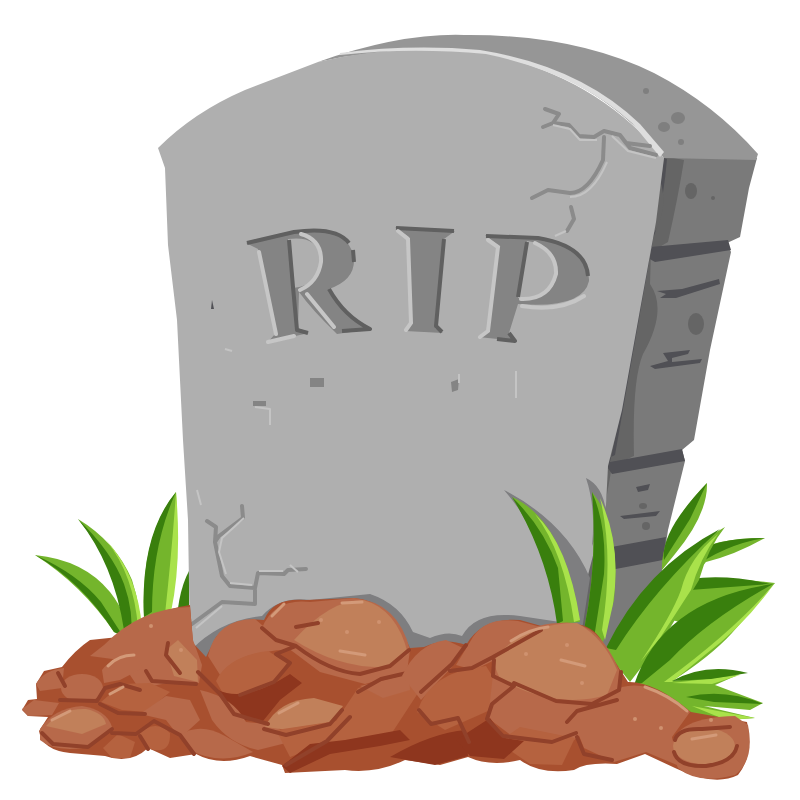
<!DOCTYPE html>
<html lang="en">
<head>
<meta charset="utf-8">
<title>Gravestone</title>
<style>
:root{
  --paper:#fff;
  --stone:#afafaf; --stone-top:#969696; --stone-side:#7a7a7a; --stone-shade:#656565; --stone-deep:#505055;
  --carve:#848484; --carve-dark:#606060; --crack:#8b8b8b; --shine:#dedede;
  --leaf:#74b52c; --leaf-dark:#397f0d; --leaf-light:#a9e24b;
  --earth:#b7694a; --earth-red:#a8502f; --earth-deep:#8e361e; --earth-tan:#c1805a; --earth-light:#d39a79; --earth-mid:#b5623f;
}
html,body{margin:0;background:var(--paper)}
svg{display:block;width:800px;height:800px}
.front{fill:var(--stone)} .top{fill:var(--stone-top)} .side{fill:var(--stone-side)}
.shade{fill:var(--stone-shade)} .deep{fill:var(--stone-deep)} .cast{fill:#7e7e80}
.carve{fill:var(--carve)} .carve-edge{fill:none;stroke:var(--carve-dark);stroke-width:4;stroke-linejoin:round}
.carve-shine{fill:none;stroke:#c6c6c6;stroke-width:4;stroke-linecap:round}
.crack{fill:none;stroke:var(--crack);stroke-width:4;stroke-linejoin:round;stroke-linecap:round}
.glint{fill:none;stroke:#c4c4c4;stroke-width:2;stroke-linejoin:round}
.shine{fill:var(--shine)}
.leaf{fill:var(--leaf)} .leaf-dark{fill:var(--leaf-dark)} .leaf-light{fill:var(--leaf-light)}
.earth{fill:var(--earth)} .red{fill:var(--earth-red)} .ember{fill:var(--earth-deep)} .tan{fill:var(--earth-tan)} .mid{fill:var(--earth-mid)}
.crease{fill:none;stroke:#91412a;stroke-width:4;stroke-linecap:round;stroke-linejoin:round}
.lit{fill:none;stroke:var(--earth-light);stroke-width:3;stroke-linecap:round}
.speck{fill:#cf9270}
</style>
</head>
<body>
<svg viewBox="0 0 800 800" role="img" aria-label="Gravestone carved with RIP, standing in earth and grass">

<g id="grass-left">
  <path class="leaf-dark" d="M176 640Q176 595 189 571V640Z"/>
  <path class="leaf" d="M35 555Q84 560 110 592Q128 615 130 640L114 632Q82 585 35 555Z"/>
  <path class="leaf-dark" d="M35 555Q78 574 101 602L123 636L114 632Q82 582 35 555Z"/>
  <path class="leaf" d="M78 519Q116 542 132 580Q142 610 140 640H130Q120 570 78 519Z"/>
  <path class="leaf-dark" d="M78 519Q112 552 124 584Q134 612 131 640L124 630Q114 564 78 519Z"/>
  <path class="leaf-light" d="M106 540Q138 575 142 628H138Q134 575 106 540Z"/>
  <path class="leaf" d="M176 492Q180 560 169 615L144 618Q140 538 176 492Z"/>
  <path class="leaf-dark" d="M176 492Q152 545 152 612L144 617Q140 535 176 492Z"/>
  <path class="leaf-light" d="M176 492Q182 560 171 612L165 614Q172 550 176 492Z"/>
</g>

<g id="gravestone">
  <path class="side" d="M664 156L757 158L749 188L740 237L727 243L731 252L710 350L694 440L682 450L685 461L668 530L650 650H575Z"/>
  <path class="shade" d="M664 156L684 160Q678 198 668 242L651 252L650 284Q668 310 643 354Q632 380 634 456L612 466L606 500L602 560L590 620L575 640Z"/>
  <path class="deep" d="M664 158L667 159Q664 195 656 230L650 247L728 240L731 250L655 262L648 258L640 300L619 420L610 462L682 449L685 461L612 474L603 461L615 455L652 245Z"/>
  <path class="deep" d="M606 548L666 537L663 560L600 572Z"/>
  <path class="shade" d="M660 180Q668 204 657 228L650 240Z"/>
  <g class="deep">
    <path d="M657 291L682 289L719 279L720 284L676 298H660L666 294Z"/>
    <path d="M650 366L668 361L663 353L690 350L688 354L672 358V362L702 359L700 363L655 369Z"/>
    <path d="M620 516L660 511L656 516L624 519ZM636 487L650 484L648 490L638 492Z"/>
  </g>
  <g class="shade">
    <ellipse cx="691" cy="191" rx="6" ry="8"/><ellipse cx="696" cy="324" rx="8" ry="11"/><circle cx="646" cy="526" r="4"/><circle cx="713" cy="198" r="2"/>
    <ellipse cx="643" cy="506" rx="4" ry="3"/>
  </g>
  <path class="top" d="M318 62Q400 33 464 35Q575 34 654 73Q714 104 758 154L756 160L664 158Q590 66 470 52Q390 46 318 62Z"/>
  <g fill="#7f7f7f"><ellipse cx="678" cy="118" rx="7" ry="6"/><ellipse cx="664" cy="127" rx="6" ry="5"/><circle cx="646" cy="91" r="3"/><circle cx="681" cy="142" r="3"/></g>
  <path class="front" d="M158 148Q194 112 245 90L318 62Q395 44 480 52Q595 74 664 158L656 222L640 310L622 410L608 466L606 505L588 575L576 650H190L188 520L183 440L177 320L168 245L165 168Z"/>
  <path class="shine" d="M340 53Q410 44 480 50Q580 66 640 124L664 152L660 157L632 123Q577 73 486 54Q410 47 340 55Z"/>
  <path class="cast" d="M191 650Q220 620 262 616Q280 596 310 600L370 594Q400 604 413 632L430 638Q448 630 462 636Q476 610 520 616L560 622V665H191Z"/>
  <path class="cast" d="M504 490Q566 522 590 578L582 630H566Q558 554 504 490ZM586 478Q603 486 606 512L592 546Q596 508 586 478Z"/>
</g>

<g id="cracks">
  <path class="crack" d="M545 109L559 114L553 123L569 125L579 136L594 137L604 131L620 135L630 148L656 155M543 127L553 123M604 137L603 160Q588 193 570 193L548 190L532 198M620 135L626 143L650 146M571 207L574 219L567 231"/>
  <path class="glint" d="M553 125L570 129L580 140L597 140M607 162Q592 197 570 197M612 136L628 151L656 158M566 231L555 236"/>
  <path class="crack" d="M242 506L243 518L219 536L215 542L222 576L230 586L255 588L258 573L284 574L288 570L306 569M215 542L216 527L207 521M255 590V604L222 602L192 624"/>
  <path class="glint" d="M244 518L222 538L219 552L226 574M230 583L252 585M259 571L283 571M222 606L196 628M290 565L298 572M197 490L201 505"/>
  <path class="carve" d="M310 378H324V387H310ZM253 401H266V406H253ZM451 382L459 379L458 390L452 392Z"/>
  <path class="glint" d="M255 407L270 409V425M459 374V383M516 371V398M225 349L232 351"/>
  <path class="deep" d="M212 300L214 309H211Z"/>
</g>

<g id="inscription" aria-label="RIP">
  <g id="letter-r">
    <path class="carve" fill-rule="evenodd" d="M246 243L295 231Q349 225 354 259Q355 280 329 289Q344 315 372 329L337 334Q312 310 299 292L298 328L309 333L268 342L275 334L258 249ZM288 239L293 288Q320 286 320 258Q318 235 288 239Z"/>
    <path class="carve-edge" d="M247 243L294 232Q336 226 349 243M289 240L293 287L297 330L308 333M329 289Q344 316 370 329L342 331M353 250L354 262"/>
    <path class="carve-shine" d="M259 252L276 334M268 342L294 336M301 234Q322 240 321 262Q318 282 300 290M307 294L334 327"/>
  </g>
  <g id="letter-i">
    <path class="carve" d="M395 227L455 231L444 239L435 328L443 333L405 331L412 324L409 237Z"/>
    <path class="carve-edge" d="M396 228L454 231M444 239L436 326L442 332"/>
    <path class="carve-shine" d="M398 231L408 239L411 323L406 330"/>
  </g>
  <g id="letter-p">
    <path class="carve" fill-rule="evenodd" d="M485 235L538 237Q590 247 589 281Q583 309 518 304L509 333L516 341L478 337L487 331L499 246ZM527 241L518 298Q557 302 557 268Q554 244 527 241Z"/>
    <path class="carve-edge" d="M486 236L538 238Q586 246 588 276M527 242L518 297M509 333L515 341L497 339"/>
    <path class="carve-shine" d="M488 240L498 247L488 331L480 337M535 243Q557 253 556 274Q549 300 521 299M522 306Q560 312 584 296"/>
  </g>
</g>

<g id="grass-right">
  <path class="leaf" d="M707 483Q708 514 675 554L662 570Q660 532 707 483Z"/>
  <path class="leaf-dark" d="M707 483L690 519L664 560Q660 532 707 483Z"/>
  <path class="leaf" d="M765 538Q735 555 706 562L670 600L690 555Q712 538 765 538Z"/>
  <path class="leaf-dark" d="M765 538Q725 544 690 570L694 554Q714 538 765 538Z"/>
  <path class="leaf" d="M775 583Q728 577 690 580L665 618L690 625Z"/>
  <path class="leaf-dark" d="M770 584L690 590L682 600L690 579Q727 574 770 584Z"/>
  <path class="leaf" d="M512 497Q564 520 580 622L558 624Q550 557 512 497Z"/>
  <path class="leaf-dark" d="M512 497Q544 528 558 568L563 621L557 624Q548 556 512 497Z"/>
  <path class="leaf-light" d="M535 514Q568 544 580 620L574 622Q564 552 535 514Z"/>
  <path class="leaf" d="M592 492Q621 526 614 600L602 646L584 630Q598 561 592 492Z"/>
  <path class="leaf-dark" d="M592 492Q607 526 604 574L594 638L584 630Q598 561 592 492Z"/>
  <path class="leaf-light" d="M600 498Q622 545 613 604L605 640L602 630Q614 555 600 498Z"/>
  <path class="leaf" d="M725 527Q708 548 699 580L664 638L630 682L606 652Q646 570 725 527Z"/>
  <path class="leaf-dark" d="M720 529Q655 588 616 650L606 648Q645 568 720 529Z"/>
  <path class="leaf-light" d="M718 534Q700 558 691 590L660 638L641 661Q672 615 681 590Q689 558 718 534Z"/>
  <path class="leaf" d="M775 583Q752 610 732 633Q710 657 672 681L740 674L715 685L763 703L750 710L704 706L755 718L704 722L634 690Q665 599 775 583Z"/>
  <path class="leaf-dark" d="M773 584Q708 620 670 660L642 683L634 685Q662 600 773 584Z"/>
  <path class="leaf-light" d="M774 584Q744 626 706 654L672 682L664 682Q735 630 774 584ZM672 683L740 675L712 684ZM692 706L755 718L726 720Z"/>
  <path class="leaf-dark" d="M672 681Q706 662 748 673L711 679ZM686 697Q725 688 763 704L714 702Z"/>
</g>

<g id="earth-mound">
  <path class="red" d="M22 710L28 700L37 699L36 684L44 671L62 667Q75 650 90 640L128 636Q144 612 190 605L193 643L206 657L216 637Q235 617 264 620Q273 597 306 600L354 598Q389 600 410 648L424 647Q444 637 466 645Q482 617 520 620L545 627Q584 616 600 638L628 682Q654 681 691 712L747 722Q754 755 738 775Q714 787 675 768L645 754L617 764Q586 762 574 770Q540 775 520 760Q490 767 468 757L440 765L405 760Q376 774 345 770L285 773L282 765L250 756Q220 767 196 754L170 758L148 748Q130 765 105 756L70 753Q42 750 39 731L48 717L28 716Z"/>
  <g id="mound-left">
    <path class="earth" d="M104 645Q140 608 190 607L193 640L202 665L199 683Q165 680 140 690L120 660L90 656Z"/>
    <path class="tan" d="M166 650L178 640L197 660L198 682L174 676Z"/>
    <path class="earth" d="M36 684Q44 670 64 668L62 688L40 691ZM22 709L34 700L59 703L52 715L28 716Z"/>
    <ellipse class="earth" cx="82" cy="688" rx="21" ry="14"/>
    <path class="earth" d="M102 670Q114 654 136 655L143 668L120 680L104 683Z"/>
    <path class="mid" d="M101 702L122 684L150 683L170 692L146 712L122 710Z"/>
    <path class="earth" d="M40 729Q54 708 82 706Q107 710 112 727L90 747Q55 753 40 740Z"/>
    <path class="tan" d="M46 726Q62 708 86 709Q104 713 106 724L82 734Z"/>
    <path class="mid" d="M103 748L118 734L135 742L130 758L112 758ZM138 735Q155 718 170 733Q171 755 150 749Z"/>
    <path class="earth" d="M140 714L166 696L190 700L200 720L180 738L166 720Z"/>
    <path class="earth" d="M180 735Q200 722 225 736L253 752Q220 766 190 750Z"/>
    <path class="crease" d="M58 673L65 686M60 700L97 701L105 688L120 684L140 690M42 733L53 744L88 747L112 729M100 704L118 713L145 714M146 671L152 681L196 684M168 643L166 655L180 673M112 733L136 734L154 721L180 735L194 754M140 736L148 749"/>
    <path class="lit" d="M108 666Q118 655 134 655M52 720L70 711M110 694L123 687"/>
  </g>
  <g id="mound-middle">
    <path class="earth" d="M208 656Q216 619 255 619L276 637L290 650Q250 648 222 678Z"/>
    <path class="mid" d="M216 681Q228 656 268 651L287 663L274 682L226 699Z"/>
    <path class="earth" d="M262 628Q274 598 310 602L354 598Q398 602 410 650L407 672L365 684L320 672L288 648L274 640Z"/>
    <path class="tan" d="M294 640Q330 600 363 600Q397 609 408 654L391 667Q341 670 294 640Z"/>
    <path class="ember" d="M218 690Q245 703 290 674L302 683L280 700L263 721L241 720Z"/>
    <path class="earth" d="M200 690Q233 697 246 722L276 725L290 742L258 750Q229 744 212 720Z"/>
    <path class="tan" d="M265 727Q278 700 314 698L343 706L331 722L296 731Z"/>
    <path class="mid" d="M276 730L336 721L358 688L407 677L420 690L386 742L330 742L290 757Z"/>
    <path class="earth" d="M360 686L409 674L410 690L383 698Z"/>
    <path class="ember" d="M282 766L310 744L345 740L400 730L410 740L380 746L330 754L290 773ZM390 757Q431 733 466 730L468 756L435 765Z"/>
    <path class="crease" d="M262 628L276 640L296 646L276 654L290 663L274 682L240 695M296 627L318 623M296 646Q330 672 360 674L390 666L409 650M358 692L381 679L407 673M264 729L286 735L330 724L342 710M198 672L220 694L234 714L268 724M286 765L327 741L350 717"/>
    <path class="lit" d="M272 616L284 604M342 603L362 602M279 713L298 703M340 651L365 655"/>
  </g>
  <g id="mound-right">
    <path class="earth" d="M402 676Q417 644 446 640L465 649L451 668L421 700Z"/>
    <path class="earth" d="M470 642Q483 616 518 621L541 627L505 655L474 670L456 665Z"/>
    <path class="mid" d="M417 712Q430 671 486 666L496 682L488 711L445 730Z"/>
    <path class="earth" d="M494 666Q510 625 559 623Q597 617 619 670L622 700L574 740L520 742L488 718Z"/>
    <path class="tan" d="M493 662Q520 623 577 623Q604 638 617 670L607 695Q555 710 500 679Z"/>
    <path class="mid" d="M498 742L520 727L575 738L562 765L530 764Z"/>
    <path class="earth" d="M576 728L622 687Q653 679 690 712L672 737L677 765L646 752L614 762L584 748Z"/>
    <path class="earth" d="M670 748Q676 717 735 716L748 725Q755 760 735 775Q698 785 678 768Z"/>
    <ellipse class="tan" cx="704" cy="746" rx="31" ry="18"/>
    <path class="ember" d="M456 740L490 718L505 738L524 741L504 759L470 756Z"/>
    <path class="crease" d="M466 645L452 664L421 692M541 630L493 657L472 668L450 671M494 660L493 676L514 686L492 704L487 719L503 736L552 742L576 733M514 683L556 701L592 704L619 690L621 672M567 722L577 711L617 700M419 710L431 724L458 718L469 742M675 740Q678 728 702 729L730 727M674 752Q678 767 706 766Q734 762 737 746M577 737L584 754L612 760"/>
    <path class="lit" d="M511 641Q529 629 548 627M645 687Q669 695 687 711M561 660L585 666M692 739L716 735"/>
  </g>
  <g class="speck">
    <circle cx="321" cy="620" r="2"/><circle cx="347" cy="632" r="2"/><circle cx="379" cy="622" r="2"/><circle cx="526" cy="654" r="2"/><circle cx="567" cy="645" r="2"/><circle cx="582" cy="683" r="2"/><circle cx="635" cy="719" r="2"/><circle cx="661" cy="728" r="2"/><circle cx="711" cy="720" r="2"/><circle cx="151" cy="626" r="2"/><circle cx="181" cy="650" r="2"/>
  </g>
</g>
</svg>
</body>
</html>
---
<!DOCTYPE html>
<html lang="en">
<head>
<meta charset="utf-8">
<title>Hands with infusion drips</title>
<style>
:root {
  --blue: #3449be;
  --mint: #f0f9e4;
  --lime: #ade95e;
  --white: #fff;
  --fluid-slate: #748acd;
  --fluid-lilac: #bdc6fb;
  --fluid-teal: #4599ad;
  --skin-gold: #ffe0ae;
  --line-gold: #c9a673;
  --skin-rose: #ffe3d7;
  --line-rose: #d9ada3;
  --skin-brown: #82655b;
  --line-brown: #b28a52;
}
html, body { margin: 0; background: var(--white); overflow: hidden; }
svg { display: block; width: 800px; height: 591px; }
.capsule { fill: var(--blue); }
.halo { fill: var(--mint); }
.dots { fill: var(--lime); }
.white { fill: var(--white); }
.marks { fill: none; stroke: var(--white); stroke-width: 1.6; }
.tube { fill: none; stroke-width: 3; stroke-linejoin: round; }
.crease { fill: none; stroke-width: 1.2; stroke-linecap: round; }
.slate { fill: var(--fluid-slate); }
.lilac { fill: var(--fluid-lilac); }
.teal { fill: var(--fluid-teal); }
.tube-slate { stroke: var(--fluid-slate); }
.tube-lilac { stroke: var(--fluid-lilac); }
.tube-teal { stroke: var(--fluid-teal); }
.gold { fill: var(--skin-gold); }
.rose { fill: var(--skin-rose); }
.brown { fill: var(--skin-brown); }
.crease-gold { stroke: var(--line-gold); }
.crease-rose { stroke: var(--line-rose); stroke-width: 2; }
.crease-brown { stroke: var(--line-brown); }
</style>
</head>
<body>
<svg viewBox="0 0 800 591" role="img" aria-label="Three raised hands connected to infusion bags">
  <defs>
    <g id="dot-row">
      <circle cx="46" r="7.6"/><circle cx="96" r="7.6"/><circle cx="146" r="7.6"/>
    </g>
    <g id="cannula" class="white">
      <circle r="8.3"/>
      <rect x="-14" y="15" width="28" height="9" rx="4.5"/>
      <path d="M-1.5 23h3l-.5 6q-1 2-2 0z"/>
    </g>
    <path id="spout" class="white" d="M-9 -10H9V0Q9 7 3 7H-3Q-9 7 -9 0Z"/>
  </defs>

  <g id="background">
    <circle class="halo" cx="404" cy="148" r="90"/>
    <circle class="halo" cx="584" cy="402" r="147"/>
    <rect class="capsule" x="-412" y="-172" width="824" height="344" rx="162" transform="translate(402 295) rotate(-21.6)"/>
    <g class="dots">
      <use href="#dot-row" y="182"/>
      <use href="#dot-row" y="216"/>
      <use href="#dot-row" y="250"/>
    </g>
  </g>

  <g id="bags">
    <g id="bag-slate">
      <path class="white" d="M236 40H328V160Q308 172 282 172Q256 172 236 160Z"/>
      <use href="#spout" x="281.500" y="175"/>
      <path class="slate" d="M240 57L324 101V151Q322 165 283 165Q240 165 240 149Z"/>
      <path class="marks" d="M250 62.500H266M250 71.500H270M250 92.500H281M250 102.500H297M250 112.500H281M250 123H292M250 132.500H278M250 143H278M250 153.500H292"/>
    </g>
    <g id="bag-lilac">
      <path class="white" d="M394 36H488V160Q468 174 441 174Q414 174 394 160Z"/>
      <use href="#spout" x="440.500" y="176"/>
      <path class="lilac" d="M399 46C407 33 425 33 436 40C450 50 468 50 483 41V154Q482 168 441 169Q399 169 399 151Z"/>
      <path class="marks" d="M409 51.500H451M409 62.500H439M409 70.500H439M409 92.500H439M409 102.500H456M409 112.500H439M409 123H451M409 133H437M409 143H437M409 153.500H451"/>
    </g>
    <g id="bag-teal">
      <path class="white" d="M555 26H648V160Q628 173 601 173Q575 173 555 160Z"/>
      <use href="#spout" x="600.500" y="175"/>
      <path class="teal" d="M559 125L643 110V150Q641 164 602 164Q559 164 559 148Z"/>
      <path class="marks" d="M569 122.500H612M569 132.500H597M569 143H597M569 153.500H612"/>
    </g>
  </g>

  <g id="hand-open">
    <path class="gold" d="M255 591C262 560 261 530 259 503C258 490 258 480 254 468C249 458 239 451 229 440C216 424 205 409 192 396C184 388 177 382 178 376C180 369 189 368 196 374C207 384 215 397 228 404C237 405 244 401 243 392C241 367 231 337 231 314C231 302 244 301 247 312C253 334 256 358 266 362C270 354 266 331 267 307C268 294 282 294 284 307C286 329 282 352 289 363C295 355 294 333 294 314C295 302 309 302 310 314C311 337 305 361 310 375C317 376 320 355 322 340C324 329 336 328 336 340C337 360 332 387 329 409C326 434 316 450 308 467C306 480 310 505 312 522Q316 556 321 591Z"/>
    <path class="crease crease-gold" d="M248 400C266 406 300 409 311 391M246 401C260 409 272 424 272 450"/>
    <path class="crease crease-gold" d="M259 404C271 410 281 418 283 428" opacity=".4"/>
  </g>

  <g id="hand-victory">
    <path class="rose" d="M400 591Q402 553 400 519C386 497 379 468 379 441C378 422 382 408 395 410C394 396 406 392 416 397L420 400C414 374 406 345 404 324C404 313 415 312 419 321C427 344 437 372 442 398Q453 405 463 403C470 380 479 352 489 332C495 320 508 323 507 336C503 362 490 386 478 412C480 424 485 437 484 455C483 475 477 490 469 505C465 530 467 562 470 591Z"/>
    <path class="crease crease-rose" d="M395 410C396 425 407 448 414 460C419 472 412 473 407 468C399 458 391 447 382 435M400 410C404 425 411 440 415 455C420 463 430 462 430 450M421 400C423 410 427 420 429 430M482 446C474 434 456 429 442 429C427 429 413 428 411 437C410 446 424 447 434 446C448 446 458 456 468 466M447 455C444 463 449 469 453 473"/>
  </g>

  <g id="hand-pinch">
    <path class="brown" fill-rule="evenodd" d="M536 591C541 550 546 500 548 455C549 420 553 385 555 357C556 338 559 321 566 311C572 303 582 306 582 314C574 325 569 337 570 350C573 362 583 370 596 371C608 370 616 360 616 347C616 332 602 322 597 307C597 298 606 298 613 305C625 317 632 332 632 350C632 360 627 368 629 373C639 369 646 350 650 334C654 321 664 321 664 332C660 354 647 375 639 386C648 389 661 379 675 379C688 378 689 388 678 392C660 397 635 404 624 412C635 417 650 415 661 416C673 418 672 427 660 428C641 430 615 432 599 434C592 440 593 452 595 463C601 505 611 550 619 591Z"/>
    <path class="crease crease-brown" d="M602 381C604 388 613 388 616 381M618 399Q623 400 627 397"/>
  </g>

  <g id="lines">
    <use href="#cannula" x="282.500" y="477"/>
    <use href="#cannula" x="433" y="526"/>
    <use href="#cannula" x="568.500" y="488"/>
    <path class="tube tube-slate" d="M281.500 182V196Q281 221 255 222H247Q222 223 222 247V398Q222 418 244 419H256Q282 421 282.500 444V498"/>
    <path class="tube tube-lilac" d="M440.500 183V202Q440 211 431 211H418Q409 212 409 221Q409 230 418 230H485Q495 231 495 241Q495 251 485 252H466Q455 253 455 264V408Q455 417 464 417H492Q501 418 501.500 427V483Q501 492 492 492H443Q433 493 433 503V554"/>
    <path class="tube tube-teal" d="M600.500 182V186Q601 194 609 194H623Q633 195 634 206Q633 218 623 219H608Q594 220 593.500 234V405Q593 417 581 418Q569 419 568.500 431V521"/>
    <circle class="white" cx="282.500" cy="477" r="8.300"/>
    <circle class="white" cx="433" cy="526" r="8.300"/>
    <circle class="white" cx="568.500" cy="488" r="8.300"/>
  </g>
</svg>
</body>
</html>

_Work task_
Your answer should be each line from the entries that includes the string "fluid".

_Result for this task_
  --fluid-slate: #748acd;
  --fluid-lilac: #bdc6fb;
  --fluid-teal: #4599ad;
.slate { fill: var(--fluid-slate); }
.lilac { fill: var(--fluid-lilac); }
.teal { fill: var(--fluid-teal); }
.tube-slate { stroke: var(--fluid-slate); }
.tube-lilac { stroke: var(--fluid-lilac); }
.tube-teal { stroke: var(--fluid-teal); }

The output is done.